page 1
page 2
page 3
page 4
page 5
page 6
page 7
page 8
page 9
page 10
page 11
page 12
page 13
page 14
page 15
page 16
page 17
page 18
page 19
page 20
page 21
page 22
page 23
page 24
page 25
page 26
page 27
page 28
page 29
page 30
page 31
page 32
page 33
page 34
page 35
page 36
page 37
page 38
page 39
page 40
page 41
page 42
page 43
page 44
page 45
page 46
page 47
page 48
page 49
page 50
page 51
page 52
page 53
page 54
page 55
page 56
page 57
page 58
page 59
page 60
page 61
page 62
page 63
page 64
page 65
page 66
page 67
page 68
page 69
page 70
page 71
page 72
page 73
page 74
page 75
page 76
page 77
page 78
page 79
page 80
page 81
page 82
page 83
page 84
page 85
page 86
page 87
page 88
page 89
page 90
page 91
page 92
page 93
page 94
page 95
page 96
page 97
page 98
page 99
page 100
page 101
page 102
page 103
page 104
page 105
page 106
page 107
page 108
page 109
page 110
page 111
page 112
page 113
page 114
page 115
page 116
page 117
page 118
page 119
page 120
page 121
page 122
page 123
page 124
page 125
page 126
page 127
page 128
page 129
page 130
page 131
page 132

FORESTRY125and tapping into local knowledge, is as important as the end product. We've also seen that expeditiousaccess to funds has been critical in allowing countries to start working on REDD+ and learningthrough the process. National level leadership has also proven to be absolutely critical, as is the need to link REDD+ strategies to broader development policies. Heading into COP-16 in Cancun, Mexico, the UN-REDD Programme is more encouraged than ever by thewidespread and growing consensus around REDD+, asa key element in global climate change mitigation. TheProgramme will continue to work with countries, andother multilateral initiatives, to develop strategiesaimed at tipping the economic balance in favour ofsustainable management of forests and theimprovement of livelihoods. nABOUT THE AUTHORDr Yemi Katerere is the Head of the UN-REDDProgramme Secretariat based in Geneva and isclosely involved in coordinating collaborationbetween the UN-REDD partner agencies, guidingstrategic planning, raising the profile of the UN-REDD Programme and supporting the work of thePolicy Board.
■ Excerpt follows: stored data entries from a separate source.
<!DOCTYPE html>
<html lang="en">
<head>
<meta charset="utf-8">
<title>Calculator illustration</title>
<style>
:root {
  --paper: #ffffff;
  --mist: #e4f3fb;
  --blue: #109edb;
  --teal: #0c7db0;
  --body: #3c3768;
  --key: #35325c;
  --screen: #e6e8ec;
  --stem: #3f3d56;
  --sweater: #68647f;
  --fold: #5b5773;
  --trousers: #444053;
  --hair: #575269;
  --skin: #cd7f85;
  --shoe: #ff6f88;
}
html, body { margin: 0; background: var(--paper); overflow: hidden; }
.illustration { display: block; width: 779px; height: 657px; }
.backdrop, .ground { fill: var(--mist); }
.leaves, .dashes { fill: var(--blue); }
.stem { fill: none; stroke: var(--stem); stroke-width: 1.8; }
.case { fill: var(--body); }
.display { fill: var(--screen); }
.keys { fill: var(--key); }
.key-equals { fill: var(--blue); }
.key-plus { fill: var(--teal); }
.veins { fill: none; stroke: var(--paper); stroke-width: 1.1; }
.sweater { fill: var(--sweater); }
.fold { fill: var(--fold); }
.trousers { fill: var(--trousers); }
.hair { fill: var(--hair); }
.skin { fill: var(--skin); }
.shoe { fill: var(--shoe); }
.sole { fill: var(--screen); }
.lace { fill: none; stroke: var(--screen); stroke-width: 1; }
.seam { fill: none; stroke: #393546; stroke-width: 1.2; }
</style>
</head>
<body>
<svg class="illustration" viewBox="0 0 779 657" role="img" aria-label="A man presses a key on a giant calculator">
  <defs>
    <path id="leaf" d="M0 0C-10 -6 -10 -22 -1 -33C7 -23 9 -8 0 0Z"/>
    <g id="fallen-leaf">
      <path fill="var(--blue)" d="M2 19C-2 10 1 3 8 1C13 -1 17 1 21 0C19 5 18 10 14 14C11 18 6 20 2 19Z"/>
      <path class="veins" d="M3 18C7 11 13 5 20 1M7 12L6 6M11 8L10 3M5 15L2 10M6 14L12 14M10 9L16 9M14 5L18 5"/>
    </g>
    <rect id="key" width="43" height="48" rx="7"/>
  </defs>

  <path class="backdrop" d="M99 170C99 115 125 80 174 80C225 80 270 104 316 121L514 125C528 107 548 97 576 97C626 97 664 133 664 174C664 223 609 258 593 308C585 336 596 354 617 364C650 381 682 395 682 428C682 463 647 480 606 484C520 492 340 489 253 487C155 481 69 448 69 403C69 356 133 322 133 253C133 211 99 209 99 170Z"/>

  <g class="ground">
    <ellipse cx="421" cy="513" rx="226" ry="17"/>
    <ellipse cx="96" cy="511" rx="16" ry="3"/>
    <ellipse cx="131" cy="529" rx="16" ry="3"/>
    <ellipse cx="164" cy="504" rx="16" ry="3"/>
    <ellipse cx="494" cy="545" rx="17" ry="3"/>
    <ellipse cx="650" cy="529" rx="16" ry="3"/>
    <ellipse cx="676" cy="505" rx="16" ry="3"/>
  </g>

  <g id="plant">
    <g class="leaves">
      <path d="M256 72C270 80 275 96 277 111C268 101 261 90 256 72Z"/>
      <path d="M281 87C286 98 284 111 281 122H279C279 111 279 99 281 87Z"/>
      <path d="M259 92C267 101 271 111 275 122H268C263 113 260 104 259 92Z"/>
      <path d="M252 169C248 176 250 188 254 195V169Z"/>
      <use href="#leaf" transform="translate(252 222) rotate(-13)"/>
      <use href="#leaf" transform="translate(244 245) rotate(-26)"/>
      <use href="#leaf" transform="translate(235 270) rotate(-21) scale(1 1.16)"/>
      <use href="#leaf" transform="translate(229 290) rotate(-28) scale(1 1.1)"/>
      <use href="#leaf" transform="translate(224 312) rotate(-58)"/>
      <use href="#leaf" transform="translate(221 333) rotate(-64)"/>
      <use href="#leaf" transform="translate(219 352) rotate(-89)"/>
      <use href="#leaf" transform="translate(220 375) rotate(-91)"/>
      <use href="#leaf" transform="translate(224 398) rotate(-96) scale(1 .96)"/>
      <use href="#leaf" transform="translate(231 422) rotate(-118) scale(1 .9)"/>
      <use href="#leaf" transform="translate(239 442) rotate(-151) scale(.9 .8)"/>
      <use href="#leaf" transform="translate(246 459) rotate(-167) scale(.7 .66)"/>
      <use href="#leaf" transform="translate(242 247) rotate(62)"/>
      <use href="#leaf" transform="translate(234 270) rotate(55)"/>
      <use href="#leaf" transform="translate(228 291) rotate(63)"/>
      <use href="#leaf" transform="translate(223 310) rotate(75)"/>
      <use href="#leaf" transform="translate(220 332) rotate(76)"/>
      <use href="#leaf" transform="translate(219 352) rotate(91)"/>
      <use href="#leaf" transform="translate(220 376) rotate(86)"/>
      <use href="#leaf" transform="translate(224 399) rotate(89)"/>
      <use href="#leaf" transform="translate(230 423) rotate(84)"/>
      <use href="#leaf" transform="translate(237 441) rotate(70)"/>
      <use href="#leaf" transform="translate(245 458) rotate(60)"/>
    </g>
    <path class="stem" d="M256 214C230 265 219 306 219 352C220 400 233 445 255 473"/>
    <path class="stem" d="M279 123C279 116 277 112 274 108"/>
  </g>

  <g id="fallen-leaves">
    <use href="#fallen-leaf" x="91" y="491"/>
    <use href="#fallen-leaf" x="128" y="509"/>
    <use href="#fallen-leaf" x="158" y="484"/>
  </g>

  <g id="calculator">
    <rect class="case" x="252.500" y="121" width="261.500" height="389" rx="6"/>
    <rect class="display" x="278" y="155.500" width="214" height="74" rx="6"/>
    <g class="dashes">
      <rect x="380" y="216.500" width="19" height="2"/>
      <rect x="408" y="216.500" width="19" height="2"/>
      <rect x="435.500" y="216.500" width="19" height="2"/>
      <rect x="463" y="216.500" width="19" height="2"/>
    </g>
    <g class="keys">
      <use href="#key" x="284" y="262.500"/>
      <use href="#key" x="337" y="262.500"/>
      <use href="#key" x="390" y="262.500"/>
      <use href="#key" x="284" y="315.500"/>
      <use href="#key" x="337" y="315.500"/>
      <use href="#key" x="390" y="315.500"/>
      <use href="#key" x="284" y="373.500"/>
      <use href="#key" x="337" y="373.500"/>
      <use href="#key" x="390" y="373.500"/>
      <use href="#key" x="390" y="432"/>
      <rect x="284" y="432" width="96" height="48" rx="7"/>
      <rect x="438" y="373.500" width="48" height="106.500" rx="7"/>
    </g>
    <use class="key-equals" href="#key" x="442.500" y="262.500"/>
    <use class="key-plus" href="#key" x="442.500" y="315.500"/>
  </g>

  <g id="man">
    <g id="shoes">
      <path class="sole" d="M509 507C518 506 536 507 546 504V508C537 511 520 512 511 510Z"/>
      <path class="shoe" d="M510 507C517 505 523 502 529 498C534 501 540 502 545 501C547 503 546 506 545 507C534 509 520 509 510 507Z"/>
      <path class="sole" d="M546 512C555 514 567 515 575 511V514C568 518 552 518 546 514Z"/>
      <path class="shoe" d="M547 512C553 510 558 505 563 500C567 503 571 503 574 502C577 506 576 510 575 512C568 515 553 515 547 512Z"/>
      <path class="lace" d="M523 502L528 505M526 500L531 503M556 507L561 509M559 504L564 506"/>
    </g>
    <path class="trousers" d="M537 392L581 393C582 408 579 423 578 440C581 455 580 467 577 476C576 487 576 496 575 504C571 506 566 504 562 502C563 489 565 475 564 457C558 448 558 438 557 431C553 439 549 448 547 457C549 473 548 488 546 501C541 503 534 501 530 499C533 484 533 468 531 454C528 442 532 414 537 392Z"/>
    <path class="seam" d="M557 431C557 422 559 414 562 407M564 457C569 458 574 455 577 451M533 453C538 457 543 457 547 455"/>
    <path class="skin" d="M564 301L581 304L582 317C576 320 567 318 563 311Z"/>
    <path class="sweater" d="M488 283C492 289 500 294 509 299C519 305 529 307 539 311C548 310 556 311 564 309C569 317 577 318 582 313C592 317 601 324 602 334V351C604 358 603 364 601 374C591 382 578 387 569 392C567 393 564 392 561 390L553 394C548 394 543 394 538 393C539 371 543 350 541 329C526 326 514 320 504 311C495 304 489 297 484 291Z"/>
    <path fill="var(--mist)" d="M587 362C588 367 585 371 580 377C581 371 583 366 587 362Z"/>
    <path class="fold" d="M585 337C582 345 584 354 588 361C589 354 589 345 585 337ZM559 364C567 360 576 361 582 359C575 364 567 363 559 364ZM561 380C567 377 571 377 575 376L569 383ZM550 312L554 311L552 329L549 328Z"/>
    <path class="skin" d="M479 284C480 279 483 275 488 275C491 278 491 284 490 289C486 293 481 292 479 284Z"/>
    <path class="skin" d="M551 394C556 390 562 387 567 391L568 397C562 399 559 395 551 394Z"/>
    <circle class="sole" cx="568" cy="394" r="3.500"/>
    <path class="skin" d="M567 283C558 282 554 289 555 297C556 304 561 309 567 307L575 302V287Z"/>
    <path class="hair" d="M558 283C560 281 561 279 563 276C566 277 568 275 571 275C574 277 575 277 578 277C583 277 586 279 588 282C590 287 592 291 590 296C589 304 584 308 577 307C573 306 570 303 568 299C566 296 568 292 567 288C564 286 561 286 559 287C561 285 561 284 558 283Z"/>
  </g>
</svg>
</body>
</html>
Dr Katerere holds a PhD in ForestResources from the University of Idaho and haspublished extensively. In recognition of hiscontribution to forestry and development, Dr Katerere was awarded the Commonwealth Queen's Award in 1993.1, Page 122 IPCC, 2007. Fourth Assessment Report. FAO GCP/INT/542/ITA

he UN climate negotiations in CancĂșn,Mexico, will be an opportunity to take asober look at the state of the world'sclimate and our collective capacity torespond to the changes which are already visible:more extreme weather events, floods, droughts,glacier melting, polar ice caps shrinking, and sealevels rising. The increasing frequency of climaterelated disasters is challenging communities andnations around the world to adapt and become betterprepared - to save lives, protect property, andprovide adequate information to people on the risksthey face.Many of these changes are related to water in itssolid, liquid or vapour form. Simply put, risingglobal temperatures are speeding up the watercycle. Water previously locked up as ice is released.Surface water in rivers, lakes and oceans (and in thesoil) evaporates faster. Rainfall becomes moreintense and harder to predict, as seasonal norms no longer hold and weather records are being broken everywhere.Few countries are untouched by the changes.However, for every Northern country rejoicing in its newfound ability to grow grapes and make wine locally because average temperatures haverisen, there are several others in warmer parts where the economy is severely and negativelyaffected - either through an extreme event (suchas recent floods in Pakistan, when 20 percent of the country found itself under water for the first time) or simply through increasinglydebilitating water scarcity. There is a growing need worldwide to strengthen our understanding ofthe changes taking place, and especially tostrengthen the predictive capacity of the mostMANAGING WATER FOR GREEN GROWTH: SUPPORTING CLIMATEADAPTATION & BUILDING CLIMATE RESILIENCE126SUSTAINABLE WATERTDR ANIA GROBICKI, EXECUTIVE SECRETARY, GLOBAL WATER PARTNERSHIP (GWP)?